Saved entries
━━━━━━
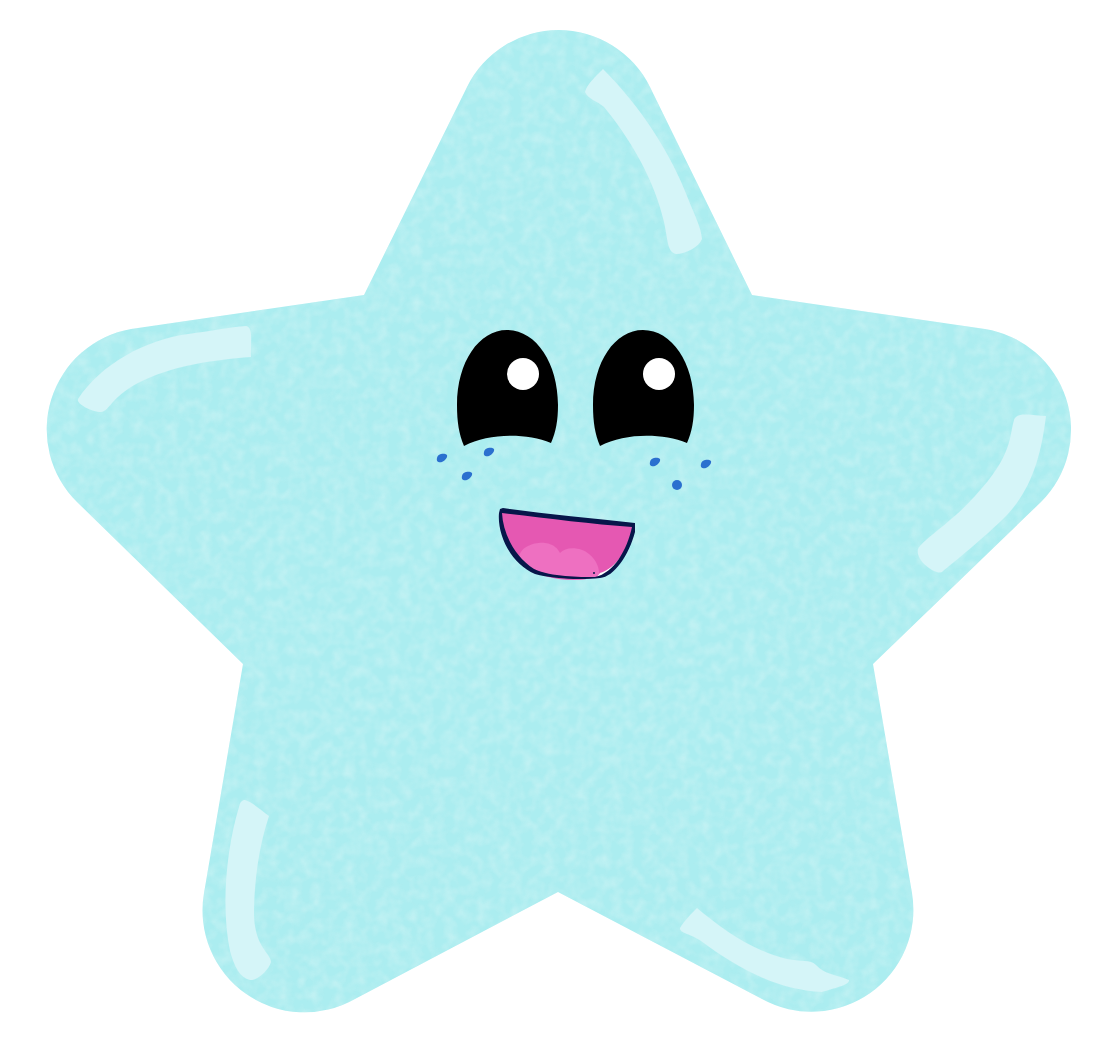
<!DOCTYPE html>
<html lang="en">
<head>
<meta charset="utf-8">
<title>Happy star</title>
<style>
:root {
  --paper: #ffffff;
  --star: #abedf0;
  --shine: #d5f5f8;
  --eye: #000000;
  --freckle: #2b70cf;
  --mouth: #e558b2;
  --tongue: #ee70c1;
  --outline: #07164a;
}
html, body { margin: 0; background: var(--paper); overflow: hidden; }
svg { display: block; width: 1102px; height: 1043px; }
.body { fill: var(--star); }
.shine { fill: var(--shine); }
.eye { fill: var(--eye); }
.glint { fill: var(--paper); }
.freckles { fill: var(--freckle); }
.mouth { fill: var(--mouth); }
.tongue { fill: var(--tongue); }
.outline { fill: var(--outline); }
</style>
</head>
<body>
<svg viewBox="0 0 1102 1043" role="img" aria-label="Smiling pale blue star with freckles">
  <defs>
    <path id="star-shape" d="M467 87A102 102 0 0 1 650 87L752 295L985 329A102 102 0 0 1 1041 502L873 664L912 893A102 102 0 0 1 762 999L558 892L355 999A102 102 0 0 1 204 893L243 664L77 502A102 102 0 0 1 131 329L364 295Z"/>
    <clipPath id="star-clip"><use href="#star-shape"/></clipPath>
    <filter id="grain" x="0" y="0" width="100%" height="100%">
      <feTurbulence type="fractalNoise" baseFrequency="0.09" numOctaves="2" seed="4"/>
      <feColorMatrix values="0 0 0 0 0.72  0 0 0 0 0.93  0 0 0 0 0.93  1.6 0 0 0 -0.55"/>
    </filter>
    <g id="eye">
      <path class="eye" d="M464 446C459 434 457 422 457 405C457 362 479 330 507 330C536 330 558 363 558 405C558 420 556 432 551 443C526 433 489 433 464 446Z"/>
      <circle class="glint" cx="523" cy="374" r="16"/>
    </g>
    <path id="freckle" d="M-5 0C-4 -5 3 -5 5 -3C6 0 2 3 0 4C-3 5 -6 4 -5 0Z"/>
  </defs>

  <use class="body" href="#star-shape"/>
  <g clip-path="url(#star-clip)">
    <rect width="1102" height="1043" filter="url(#grain)" opacity="0.5"/>
  </g>

  <g class="shine">
    <path d="M603 69C641 107 671 153 689 201C695 216 701 227 702 239C699 247 686 254 676 254C667 252 668 240 664 222C655 182 632 141 604 107C597 101 588 99 585 92C587 84 596 76 603 69Z"/>
    <path d="M78 399C101 364 145 340 188 334C211 331 230 327 246 326C253 327 251 340 251 357C212 360 171 366 138 383C110 398 110 411 101 412C92 412 76 404 78 399Z"/>
    <path d="M1014 420C1017 411 1034 416 1046 416C1041 456 1032 488 1007 515C982 540 955 561 942 572C936 575 915 561 918 549C922 540 951 523 975 496C1013 455 1009 437 1014 420Z"/>
    <path d="M245 800C252 802 261 810 269 816C259 846 254 881 254 915C255 948 271 953 271 962C269 970 257 981 250 980C240 978 234 966 230 951C221 908 226 850 239 807C240 802 242 800 245 800Z"/>
    <path d="M697 908C721 928 750 950 787 959C800 962 811 959 816 965C824 974 837 975 849 980C850 985 834 988 822 992C775 990 735 966 701 941C691 934 679 933 680 928C684 921 691 914 697 908Z"/>
  </g>

  <use href="#eye"/>
  <use href="#eye" x="136"/>

  <g class="freckles">
    <use href="#freckle" x="442" y="458"/>
    <use href="#freckle" x="489" y="452"/>
    <use href="#freckle" x="467" y="476"/>
    <use href="#freckle" x="655" y="462"/>
    <use href="#freckle" x="706" y="464"/>
    <circle cx="677" cy="485" r="5"/>
  </g>

  <g>
    <path class="mouth" d="M501 511L633 525C628 551 615 573 597 577C574 583 546 580 527 568C510 556 502 534 501 511Z"/>
    <path class="tongue" d="M519 558C520 546 536 542 545 543C554 544 558 549 560 553C566 546 581 547 589 554C597 560 600 570 599 576C576 584 543 580 519 558Z"/>
    <path class="glint" d="M600 573C608 571 616 563 620 558C615 569 607 576 597 577Z"/>
    <path class="outline" d="M500 509L503 508C546 514 590 518 635 523L635 532C629 555 614 577 600 578C580 580 553 579 535 574C511 564 497 535 499 513ZM502 513C503 533 514 556 534 569C552 577 579 577 595 577C614 573 627 550 632 527C590 524 546 518 502 513Z"/>
    <circle class="outline" cx="594" cy="573" r="1"/>
  </g>
</svg>
</body>
</html>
━━━━━━
Work item: In the entries above, find each line with "mouth" and list it.

Answer space:
  --mouth: #e558b2;
.mouth { fill: var(--mouth); }
    <path class="mouth" d="M501 511L633 525C628 551 615 573 597 577C574 583 546 580 527 568C510 556 502 534 501 511Z"/>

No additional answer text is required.